WHAT TO DO – Look through the entries below, please, and copy every line with the word "fill".
*** TASK DATA ***
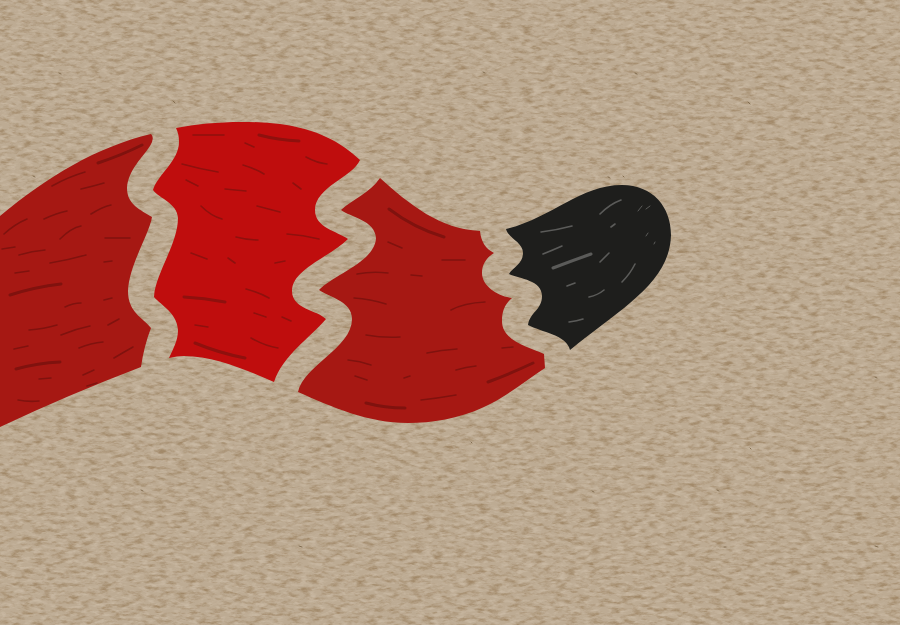
<!DOCTYPE html>
<html lang="en">
<head>
<meta charset="utf-8">
<title>Red tail on kraft paper</title>
<style>
:root {
  --paper: #bdab93;
  --red-dark: #a61813;
  --red-bright: #bf0d0d;
  --tip: #1e1e1c;
  --hair-dark: #80120e;
  --hair-bright: #8f100d;
  --hair-tip: #5b5b59;
  --fleck: #826d50;
}
html, body { margin: 0; padding: 0; }
body { width: 900px; height: 625px; overflow: hidden; background: var(--paper); }
svg { display: block; }
.paper { fill: var(--paper); }
.dark { fill: var(--red-dark); }
.bright { fill: var(--red-bright); }
.tip { fill: var(--tip); }
.hair { fill: none; stroke-width: 1.6; stroke-linecap: round; }
.hair .bold { stroke-width: 3; }
.hair-dark { stroke: var(--hair-dark); }
.hair-bright { stroke: var(--hair-bright); }
.hair-tip { stroke: var(--hair-tip); }
.flecks { fill: none; stroke: var(--fleck); stroke-width: 1; stroke-linecap: round; }
</style>
</head>
<body>
<svg width="900" height="625" viewBox="0 0 900 625" role="img" aria-label="A red striped tail with a black tip, split into pieces, on kraft paper">
  <defs>
    <filter id="fibres-dark" x="0" y="0" width="100%" height="100%" color-interpolation-filters="sRGB">
      <feTurbulence type="fractalNoise" baseFrequency=".09 .24" numOctaves="4" seed="7"/>
      <feColorMatrix values="0 0 0 0 .58  0 0 0 0 .47  0 0 0 0 .33  2.6 0 0 0 -1.14"/>
    </filter>
    <filter id="fibres-light" x="0" y="0" width="100%" height="100%" color-interpolation-filters="sRGB">
      <feTurbulence type="fractalNoise" baseFrequency=".12 .3" numOctaves="3" seed="23"/>
      <feColorMatrix values="0 0 0 0 .82  0 0 0 0 .76  0 0 0 0 .68  0 2.6 0 0 -1.16"/>
    </filter>
  </defs>

  <g id="kraft-paper">
    <rect class="paper" width="900" height="625"/>
    <rect width="900" height="625" filter="url(#fibres-dark)" opacity=".65"/>
    <rect width="900" height="625" filter="url(#fibres-light)" opacity=".6"/>
    <path class="flecks" d="M173 101l2 2M748 102l2 2M623 176l1 1M471 442l1 1M141 490l2 1M717 490l2 1M299 546l3 1M875 546l3 1M33 176l2 1M483 72l2 1M592 491l2 1M750 448l1 1M724 547l2 0M608 177l2 1M59 73l2 1M635 73l2 1M875 377l2 1M299 378l2 0"/>
  </g>

  <g id="tail">
    <path class="dark" d="M0 216C48 176 97 147 151 134Q155 138 150 146C143 157 128 170 127 188C127 205 141 210 152 217C149 235 129 265 128 291C128 312 142 317 151 328C146 341 143 353 141 367Q70 394 0 427Z"/>
    <path class="bright" d="M176 128C205 122 245 120 280 124C317 129 341 142 360 160C353 177 315 187 315 210C315 228 337 231 348 239C330 257 292 269 292 291C292 309 317 310 326 319C310 338 283 355 274 382C246 370 214 356 184 356Q177 356 169 358C173 349 178 341 178 330C177 313 162 306 154 297C155 274 178 244 178 218C177 203 160 199 153 190C158 174 179 161 179 142Q179 134 176 128Z"/>
    <path class="dark" d="M380 178C410 205 440 229 480 231C481 242 486 249 494 253C487 257 482 264 482 273C482 286 497 296 512 298C505 304 502 311 502 321C502 341 528 347 544 354L545 368C525 381 506 397 484 407C458 419 432 423 408 423C368 423 332 407 298 392C304 365 352 348 352 319C352 301 329 297 319 290C333 275 375 262 376 238C375 220 350 217 341 210C353 199 370 193 380 178Z"/>
    <path class="tip" d="M506 229C552 218 580 185 622 185C653 185 671 207 671 235C670 283 620 309 570 350C567 335 541 332 528 325C530 312 542 310 542 296C542 280 520 279 509 274C513 267 523 264 523 253C523 242 508 238 506 229Z"/>
  </g>

  <g id="hair-left" class="hair hair-dark">
    <path class="bold" d="M98 163Q122 155 142 145M10 295Q35 287 61 284M16 369Q38 363 60 362"/>
    <path d="M52 186Q68 177 85 172M81 189Q94 186 104 183M4 234Q15 224 27 219M44 219Q57 213 67 211M91 214Q102 207 111 205M60 239Q71 228 81 226M105 238H130M2 249L15 247M19 255Q32 251 45 250M15 273L29 271M50 263Q68 260 86 255M104 262L112 261M65 307Q73 303 81 303M104 300L112 298M29 330Q44 329 57 325M61 335Q75 329 90 326M108 325L119 319M14 349L28 346M79 348Q91 343 103 342M114 358Q124 352 133 347M39 379L51 378M83 375L94 370M18 400Q28 402 39 401M87 386L97 383"/>
  </g>

  <g id="hair-middle" class="hair hair-bright">
    <path class="bold" d="M259 135Q278 140 299 141M195 343Q219 353 245 358M184 297Q204 298 225 302"/>
    <path d="M193 135H224M245 143L254 147M306 157Q317 163 327 164M182 164Q200 169 218 172M243 165Q256 169 264 174M293 183L301 189M186 180L198 186M225 189Q235 190 246 191M201 206Q211 216 222 219M257 206L280 212M287 234Q303 235 319 239M236 237Q247 240 258 240M191 253L207 259M228 258L235 263M275 263L285 261M246 289Q258 292 269 298M195 325L208 327M254 313L266 317M282 317L291 321M251 338Q265 346 278 348"/>
  </g>

  <g id="hair-right" class="hair hair-dark">
    <path class="bold" d="M389 209Q414 228 444 237M488 382Q512 373 533 363M366 403Q385 408 405 408"/>
    <path d="M388 242L402 248M442 260H465M357 274Q372 271 388 273M411 275L422 276M354 298Q370 299 386 304M451 310Q464 303 485 302M366 335Q383 338 400 337M427 353Q441 350 457 349M348 360Q360 361 371 365M355 376L367 380M456 370Q466 367 476 366M404 378L410 376M421 400Q439 398 456 395M502 348L513 347"/>
  </g>

  <g id="hair-black" class="hair hair-tip">
    <path class="bold" d="M553 268Q571 261 591 254"/>
    <path d="M541 232Q557 230 572 226M600 214Q610 204 621 200M543 254Q553 250 562 246M600 262L609 253M611 227L615 224M622 282Q630 274 635 264M567 286L575 283M589 297Q598 295 604 290M569 322Q577 321 583 319"/>
    <path stroke-width="1" d="M638 211L642 206M646 209L650 206M646 236L648 233M654 244L655 242"/>
  </g>
</svg>
</body>
</html>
***
REPLY –
.paper { fill: var(--paper); }
.dark { fill: var(--red-dark); }
.bright { fill: var(--red-bright); }
.tip { fill: var(--tip); }
.hair { fill: none; stroke-width: 1.6; stroke-linecap: round; }
.flecks { fill: none; stroke: var(--fleck); stroke-width: 1; stroke-linecap: round; }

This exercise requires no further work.